One of the most effective technical controls is to use FIDO2. FIDO2 is the newest set of specifications from the FIDO Alliance. It enables the use of common devices (such as apps, fingerprint readers and hardware security keys) to authenticate to online services using unique cryptographic login credentials for each individual site. Whereas currently, cloud services typically validate end users based on credentials in the form of login forms, FIDO2 essentially removes the need for a human to provide a password to authenticate.


We are seeing more of these AiTM attacks in our investigations, and effectively combatting them takes a multi-faceted approach. It’s up to an organisation AND its individuals to prioritize the implementation of protection mechanisms and security awareness to stop these attacks before they even pose a threat.

The tools in play are better than ever. Version 3 of Evilginx is a fully comprehensive, extensible phishing attack framework, even circumventing some of the forensic opportunities discussed above. Attacks often leave sysadmins dumbfounded as to why their MFA reinforcements have completely failed them.

But whilst preventing them is hard, with some mitigation we can make it harder to carry out and easier to spot when it does happen. Education is everything, and frequent briefings to employees about vigilance, non-complacency and dis-trust of any attachment or unexpected email is paramount.

Finally, a lot of protection can be added with a solid 365 configuration. Top-tier defences like FIDO2 identity mechanisms represent the next rung in methods used to combat authentication attacks.

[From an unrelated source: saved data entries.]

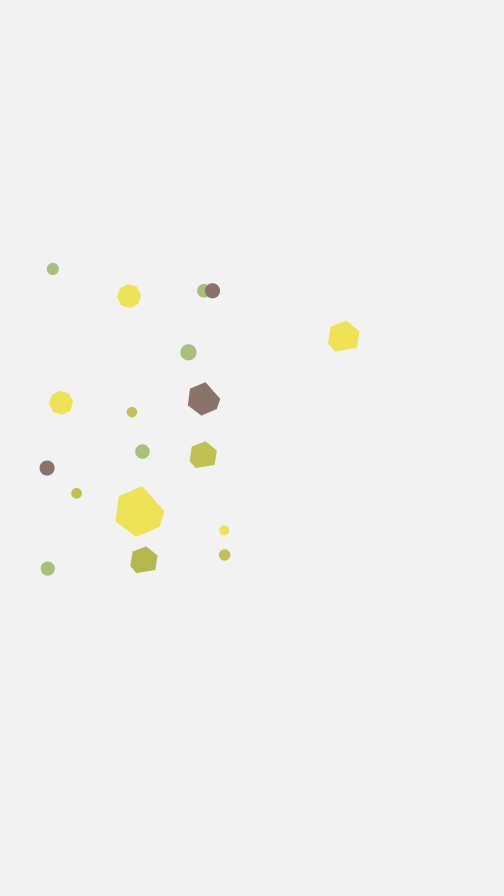
Give the GLSL for this background, as a Shadertoy shader.

```glsl
// Small flat dots, octagons and chipped hexagons scattered over pale grey.
// One loop seats each grain in a jittered 3 x 6 grid, where the index picks
// its family, colour and size. Lengths are fractions of the canvas height.

const float TAU = 6.28319;
const int GRAINS = 18;
const int COLUMNS = 3;
const vec2 GRID_CORNER = vec2(0.035, 0.715);   // upper left of the grid
const vec2 CELL = vec2(0.08, 0.0635);

const vec3 PAPER  = vec3(0.949);
const vec3 YELLOW = vec3(0.93, 0.89, 0.33);
const vec3 OLIVE  = vec3(0.75, 0.76, 0.32);
const vec3 GREEN  = vec3(0.67, 0.75, 0.49);
const vec3 BROWN  = vec3(0.54, 0.45, 0.41);

// Two random values in 0..1 from one number
vec2 hash2(float n) {
    vec3 q = fract(vec3(n) * vec3(0.1031, 0.1030, 0.0973));
    q += dot(q, q.yzx + 33.33);
    return fract((q.xx + q.yz) * q.zy);
}

// Angle of a corner; skew widens the gap after the first corner
float cornerAngle(int k, int sides, float skew) {
    float opened = (k > 0 && k < sides) ? skew : 0.0;
    return TAU * float(k) / float(sides) + opened;
}

// Signed distance to a convex polygon inscribed in a circle
float polygon(vec2 p, float radius, int sides, float turn, float skew) {
    float d = -radius;
    for (int k = 0; k < sides; k++) {
        float a = cornerAngle(k, sides, skew);
        float b = cornerAngle(k + 1, sides, skew);
        float middle = turn + 0.5 * (a + b);
        vec2 normal = vec2(cos(middle), sin(middle));
        d = max(d, dot(p, normal) - radius * cos(0.5 * (b - a)));
    }
    return d;
}

// Families by index: 0-10 dots, 11-12 octagons, 13-17 chipped hexagons
float grainRadius(int i, float rnd) {
    if (i < 5)  return mix(0.0066, 0.0092, rnd);
    if (i < 8)  return mix(0.0058, 0.0066, rnd);
    if (i < 10) return 0.0084;
    if (i < 11) return 0.0056;
    if (i < 13) return mix(0.0130, 0.0144, rnd);
    if (i < 15) return 0.0163;
    return i == 17 ? 0.0285 : 0.0188;
}

vec3 grainColour(int i) {
    if (i < 5) return GREEN;
    if (i < 8) return OLIVE;
    if (i < 10 || i == 16) return BROWN;
    if (i == 13 || i == 14) return OLIVE * (i == 14 ? 0.95 : 1.0);
    return YELLOW;
}

// Grid seat with jitter; larger grains move less so they stay apart
vec2 grainCentre(int i, float radius) {
    int seat = i == 8 ? 4 : i;                 // one dot shares a seat
    int cell = (seat * 5) % GRAINS;
    vec2 place = vec2(cell % COLUMNS, cell / COLUMNS) + 0.5;
    float freedom = 0.9 * (1.0 - radius / 0.03);
    if (seat == 4) freedom = 0.3;
    place += (hash2(float(seat) + 7.0) - 0.5) * freedom;
    vec2 centre = GRID_CORNER + vec2(place.x, -place.y) * CELL;
    if (i == 8)  centre.x += 0.0095;           // partly covers its neighbour
    if (i == 15) centre.x += 0.31;             // a lone stray to the right
    return centre;
}

float grainDistance(vec2 p, int i, float radius) {
    if (i < 11) return length(p) - radius;
    if (i < 13) return polygon(p, radius, 8, 0.1, 0.0);
    float turn = i < 16 ? -2.13 : 0.0;
    return polygon(p, radius, 6, turn, 0.4);
}

void mainImage(out vec4 fragColor, in vec2 fragCoord) {
    vec2 p = fragCoord / iResolution.y;
    float pixel = 1.0 / iResolution.y;
    vec3 colour = PAPER;

    for (int i = 0; i < GRAINS; i++) {
        float radius = grainRadius(i, hash2(float(i) + 41.0).x);
        float d = grainDistance(p - grainCentre(i, radius), i, radius);
        float cover = clamp(0.5 - d / pixel, 0.0, 1.0);
        colour = mix(colour, grainColour(i), cover);
    }
    fragColor = vec4(colour, 1.0);
}
```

Commercial adoption will ensure its widespread use on all web services. It is a free open standard and most importantly takes the human out of the decision making.